Photograph Courtesy The Metropolitan Museum of Art
The Gobustan board, if the nearby rock art can be relied upon, might push the age of Fifty-eight Holes back into the end of the third millennium B.C., closer to the first clear appearances of Senet and Twenty Squares. No one knows, as yet, where the game began; we can only pick it out along the branches of trade networks of the second millennium B.C., suggesting that merchants, soldiers, and diplomats helped Fifty-eight Holes spread wider than any other game of its time. The timing was propitious, Crist said. The Indus Valley Civilization in modern south Asia, where Twenty Squares probably originated, and the Egyptian Old Kingdom, in which Senet was played, were both heading into slow decline. “There was a reorganization of economics from Mesopotamia, going not to the east but to the north—Assyrian trading colonies going into Anatolia,” Crist said. He thinks Fifty-eight Holes acquired its wide currency as a result of these fundamental renovations of the ancient world.
There is something touchingly human in the dispersal of these games—in the vision it evokes of travellers packing for long, hard journeys and remembering to take with them something to kill time, something to satisfy their impulse to play.

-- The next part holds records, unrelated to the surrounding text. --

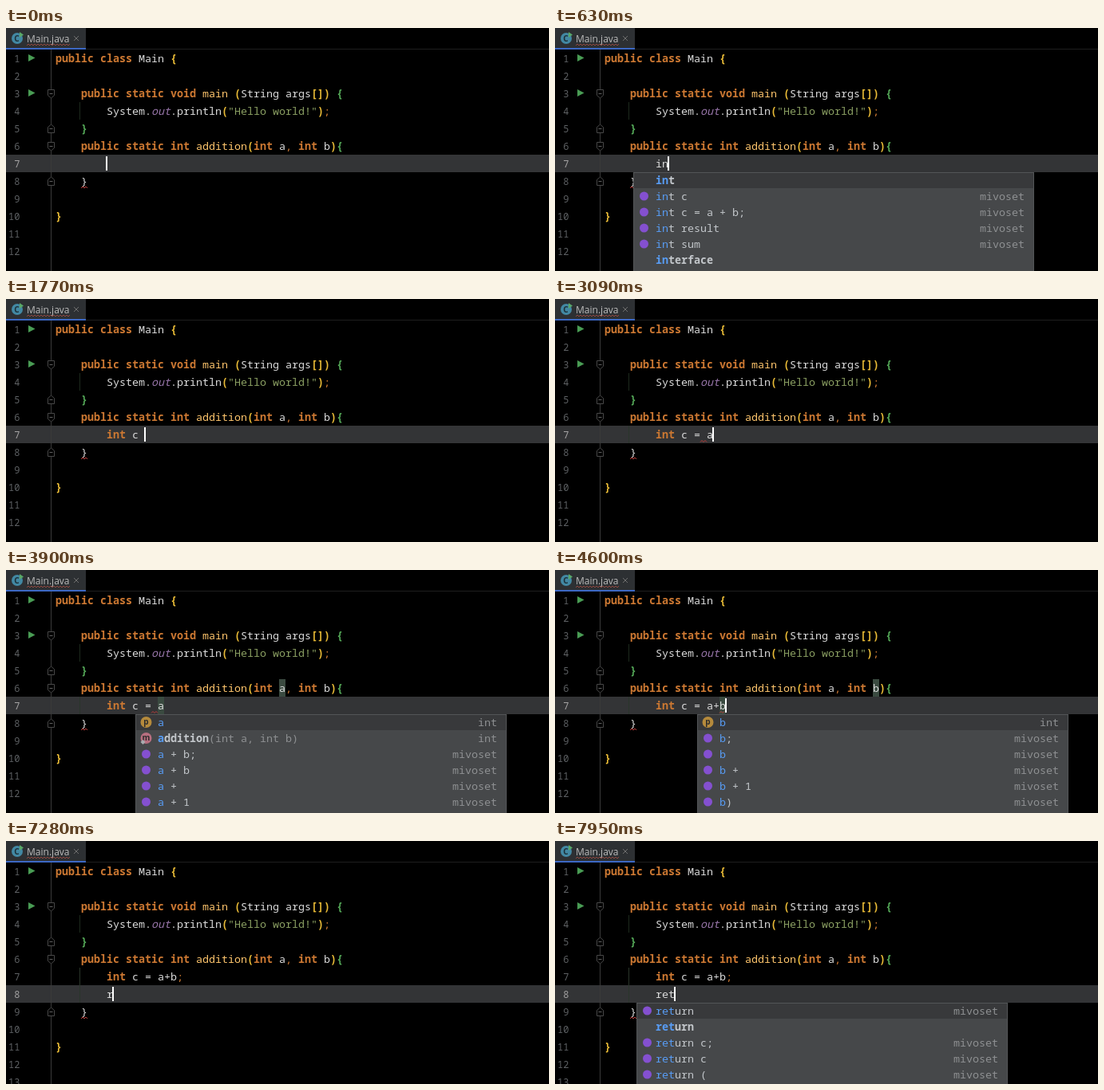
These frames come from a looping animation (680 px wide and 305 px high, 8000 ms). An HTML page with a canvas:

```html
<!DOCTYPE html>
<html lang="en">
<head>
<meta charset="utf-8">
<title>Typing a method</title>
<style>
  html, body { margin: 0; width: 100%; height: 100%; overflow: hidden; background: #000; }
  canvas { display: block; }
</style>
</head>
<body>
<canvas id="stage" width="680" height="305"></canvas>
<script>
const ctx = document.getElementById('stage').getContext('2d');
const LOOP = 8000, CHAR = 8, LINE = 22, INDENT = 126;
const MONO = '"Noto Sans Mono", "DejaVu Sans Mono", monospace';
const SANS = '"Open Sans", "Noto Sans", sans-serif';
const HELPER = 'mivoset';

// style letter -> colour, font prefix
const STYLES = {
  k: ['#cc7832', 'bold '], t: ['#dcdcdc', '500 '], f: ['#ffc66d', '500 '], y: ['#e8ba36', '600 '],
  g: ['#54a857', '600 '], s: ['#8a9f62', '500 '], o: ['#9876aa', 'italic 500 '], c: ['#cc7832', '500 ']
};

// [line, x, styled pieces]
const FIXED = [
  [1, 62, 'kpublic class |tMain |y{'],
  [3, 94, 'kpublic static void |fmain |y(|tString args|y[])| |g{'],
  [4, 126, 'tSystem.|oout|t.println|y(|s"Hello world!"|y)|c;'],
  [5, 94, 'g}'],
  [6, 94, 'kpublic static int |faddition|y(|kint |ta|c, |kint |tb|y)|g{']
];

// rows: [icon, text, right label, tail]
const helperRows = list => list.map(text => ['h', text, HELPER]);
const MENUS = {
  int: { col: 0, gap: 28, width: 502, rows: [['', 'int', ''], ...helperRows(['int c', 'int c = a + b;', 'int result', 'int sum']), ['', 'interface', '']] },
  c: { col: 4, gap: 24, width: 465, rows: helperRows(['c = a + b;', 'c = a', 'c =', 'c;', 'c = 0;', 'c']) },
  a: { col: 8, gap: 28, width: 465, rows: [['p', 'a', 'int'], ['m', 'addition', 'int', '(int a, int b)'], ...helperRows(['a + b;', 'a + b', 'a +', 'a + 1', 'a'])] },
  b: { col: 10, gap: 28, width: 465, rows: [['p', 'b', 'int'], ...helperRows(['b;', 'b', 'b +', 'b + 1', 'b)', 'b - 1'])] },
  r: { col: 0, gap: 24, width: 465, rows: helperRows(['return', 'return c;', 'return a+b;', 'return c', 'return a']) },
  ret: { col: 0, gap: 24, width: 465, rows: [['h', 'return', HELPER], ['', 'return', ''], ...helperRows(['return c;', 'return c', 'return ('])] }
};

// Each step changes part of the state; wave is [first, last] x of the error line
const STEPS = [
  [0, { line: 7, code: '', caret: true, braceError: true, guide: false, menu: null, mark: null, wave: null }],
  [400, { code: 'i' }],
  [460, { menu: 'int' }],
  [570, { code: 'in' }],
  [740, { code: 'int' }],
  [1170, { code: 'int ', menu: null }],
  [1470, { code: 'int c' }],
  [1500, { menu: 'c' }],
  [1770, { code: 'int c ', menu: null }],
  [1940, { code: 'int c =' }],
  [2240, { wave: [182, 189], guide: true }],
  [2750, { code: 'int c = ', wave: [182, 197] }],
  [3090, { code: 'int c = a', wave: [182, 190] }],
  [3190, { menu: 'a', mark: 'a' }],
  [3900, { caret: false }],
  [4100, { code: 'int c = a+', caret: true, menu: null, wave: [206, 213] }],
  [4130, { mark: null }],
  [4430, { code: 'int c = a+b' }],
  [4530, { menu: 'b', mark: 'b' }],
  [4630, { braceError: false, wave: [214, 221] }],
  [5380, { code: 'int c = a+b;', menu: null, mark: null, wave: [222, 229] }],
  [5720, { wave: null, braceError: true }],
  [6410, { caret: false }],
  [6610, { line: 8, code: '', caret: true, guide: false }],
  [6910, { guide: true }],
  [7280, { code: 'r' }],
  [7350, { menu: 'r' }],
  [7620, { code: 're' }],
  [7650, { menu: 'ret' }],
  [7950, { code: 'ret' }]
];

const middle = line => 16 + LINE * line;

function box(x, y, w, h, color) {
  ctx.fillStyle = color;
  ctx.fillRect(x, y, w, h);
}

function text(str, x, y, color, font, align = 'left') {
  ctx.font = font;
  ctx.fillStyle = color;
  ctx.textAlign = align;
  ctx.fillText(str, x, y);
}

const codeFont = (prefix = '500 ') => `${prefix}13.333px ${MONO}`;

function pieces(line, x, styled) {
  for (const piece of styled.split('|')) {
    const str = piece.slice(1);
    const [color, prefix] = STYLES[piece[0]] || STYLES.t;
    text(str, x, middle(line) + 5, color, codeFont(prefix));
    x += CHAR * (str.length || 1);
  }
}

function path(points, { fill, stroke, close = true }) {
  ctx.beginPath();
  points.forEach(([x, y]) => ctx.lineTo(x, y));
  if (close) ctx.closePath();
  if (fill) { ctx.fillStyle = fill; ctx.fill(); }
  if (stroke) { ctx.strokeStyle = stroke; ctx.lineWidth = 1; ctx.stroke(); }
}

function disc(x, y, r, color) {
  ctx.fillStyle = color;
  ctx.beginPath();
  ctx.arc(x, y, r, 0, 7);
  ctx.fill();
}

function wave(from, to, y, color = '#bc3f3c') {
  const points = [];
  for (let x = from, i = 0; x <= to; x += 2, i++) points.push([x, y + (i % 2 ? -1 : 1)]);
  path(points, { stroke: color, close: false });
}

function fold(line, dir) {
  const y = middle(line) + .5;
  const shape = [[-4, -5], [4, -5], [4, 2], [0, 5.5], [-4, 2]].map(([dx, dy]) => [56.5 + dx, y + dir * dy]);
  path(shape, { fill: '#000', stroke: '#484848' });
  box(54.5, y - .5, 4, 1, '#606060');
}

function tab() {
  box(0, 26, 680, 1, '#1e1e1e');
  box(0, 0, 100, 26, '#2d3033');
  box(0, 25, 100, 2, '#3c68c4');
  disc(14, 13, 7, '#4288a3');
  text('C', 13.5, 17, '#1d3038', `bold 10px ${SANS}`, 'center');
  path([[17, 5], [22, 8.5], [17, 12]], { fill: '#59a869' });
  text('Main.java', 26, 18, '#bbbbbb', `12px ${SANS}`);
  wave(26, 81, 21, '#93483f');
  path([[85, 10], [91, 16]], { stroke: '#6e6e6e', close: false });
  path([[91, 10], [85, 16]], { stroke: '#6e6e6e', close: false });
}

function gutter(active, endLine) {
  for (let n = 1; n <= endLine + 4; n++)
    text(n, 17.5, middle(n) + 5, n === active ? '#a4a3a3' : '#5d6063', `12px ${MONO}`, 'right');
  box(56, 27, 1, 278, '#3a3a3a');
  for (const n of [1, 3]) {
    const y = middle(n) - .5;
    path([[28, y - 4.5], [36.5, y], [28, y + 4.5]], { fill: '#499c54' });
  }
  [3, 6].forEach(n => fold(n, 1));
  [5, endLine].forEach(n => fold(n, -1));
}

function icon(kind, x, y) {
  if (kind === 'h') disc(x, y, 5.5, '#8450d0');
  if (kind !== 'p' && kind !== 'm') return;
  disc(x, y, 7, kind === 'p' ? '#b58a3c' : '#b86f80');
  text(kind, x, y + 3, '#2b2b2b', `bold 10px ${SANS}`, 'center');
  if (kind === 'm') path([[-7, 5], [-4, 2], [-1, 5], [-4, 8]].map(([dx, dy]) => [x + dx, y + dy]), { fill: '#a9adb0' });
}

function popup(menu, top, typed) {
  const textX = INDENT + menu.col * CHAR, x = textX - menu.gap;
  box(x, top, menu.width, 305 - top, '#535557');
  box(x + 1, top + 1, menu.width - 2, 305 - top, '#46484a');
  box(x + 1, top + 1, menu.width - 2, 19, '#38393b');
  menu.rows.forEach(([kind, label, right, tail = ''], i) => {
    const y = top + 10 + 20 * i, base = y + 5;
    const font = codeFont(!kind || kind === 'm' ? 'bold ' : undefined);
    const rest = textX + typed * CHAR;
    icon(kind, x + 13.5, y);
    text(label.slice(0, typed), textX, base, '#589df6', font);
    text(label.slice(typed), rest, base, '#c3c7cb', font);
    text(tail, textX + label.length * CHAR, base, '#8e9092', codeFont());
    text(right, x + menu.width - 12, base, '#8e9092', codeFont(), 'right');
  });
}

function statement(line, code) {
  const bold = code.startsWith('int') ? 3 : 0;
  const end = code.endsWith(';') ? code.length - 1 : code.length;
  const parts = [];
  if (bold) parts.push('kint');
  if (end > bold) parts.push('t' + code.slice(bold, end));
  if (end < code.length) parts.push('c;');
  if (parts.length) pieces(line, INDENT, parts.join('|'));
}

function draw(time) {
  const s = Object.assign({}, ...STEPS.filter(([at]) => at <= time).map(([, change]) => change));
  const y = middle(s.line), endLine = s.line + 1;

  box(0, 0, 680, 305, '#000');
  box(0, y - 11, 680, LINE, '#333436');
  tab();
  gutter(s.line, endLine);

  box(92, middle(4) - 11, 1, LINE, '#1d2a1d');
  if (s.guide) box(92, middle(7) - 11, 1, LINE * (s.line - 6), '#2a352a');
  if (s.mark) {
    box(s.mark === 'a' ? 342 : 398, middle(6) - 11, CHAR, LINE, '#3a4a40');
    box(s.mark === 'a' ? 190 : 206, y - 11, CHAR, LINE, '#3a4a40');
  }

  FIXED.forEach(row => pieces(...row));
  if (s.line === 8) statement(7, 'int c = a+b;');
  statement(s.line, s.code);
  pieces(endLine, 94, s.braceError ? 't}' : 'g}');
  pieces(endLine + 2, 62, 'y}');

  if (s.braceError) wave(94, 102, middle(endLine) + 8);
  if (s.wave) wave(...s.wave, y + 8.5);
  if (s.caret) box(INDENT - 1 + s.code.length * CHAR, y - 9, 2, 18, '#fff');
  if (s.menu) {
    const menu = MENUS[s.menu];
    popup(menu, y + 11, Math.min(s.code.length - menu.col, 3));
  }
}

const start = performance.now();
function tick() {
  draw((performance.now() - start) % LOOP);
  requestAnimationFrame(tick);
}
tick();
</script>
</body>
</html>
```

Anthropologists often regard these old games as novelties, Crist told me, but they can narrate plenty about their era. “Games function socially as a way for people to interact with one another,” he said. “People will play games when they vaguely know each other, to get to know one another.” The anthropologist Thomas M. Malaby, in a 2007 paper, recounted how, while studying gambling in Greece, he improved at backgammon. To the Cretans he played against, he wrote, “the potential meaning of the outcomes broadened, reflecting any of a number of new possibilities (e.g., ‘You’ve become Greek, now!’ or ‘The clever American must have found a new way to cheat’).” The ability to judge another person was valuable, Crist said. It helped find answers to important questions: Are you good enough to be part of my family? Should I trust you enough to trade with you? “This is how games passed between cultures,” Crist said. Where language cannot reveal everything, something may still be gleaned from the silent, ludic routines of a game.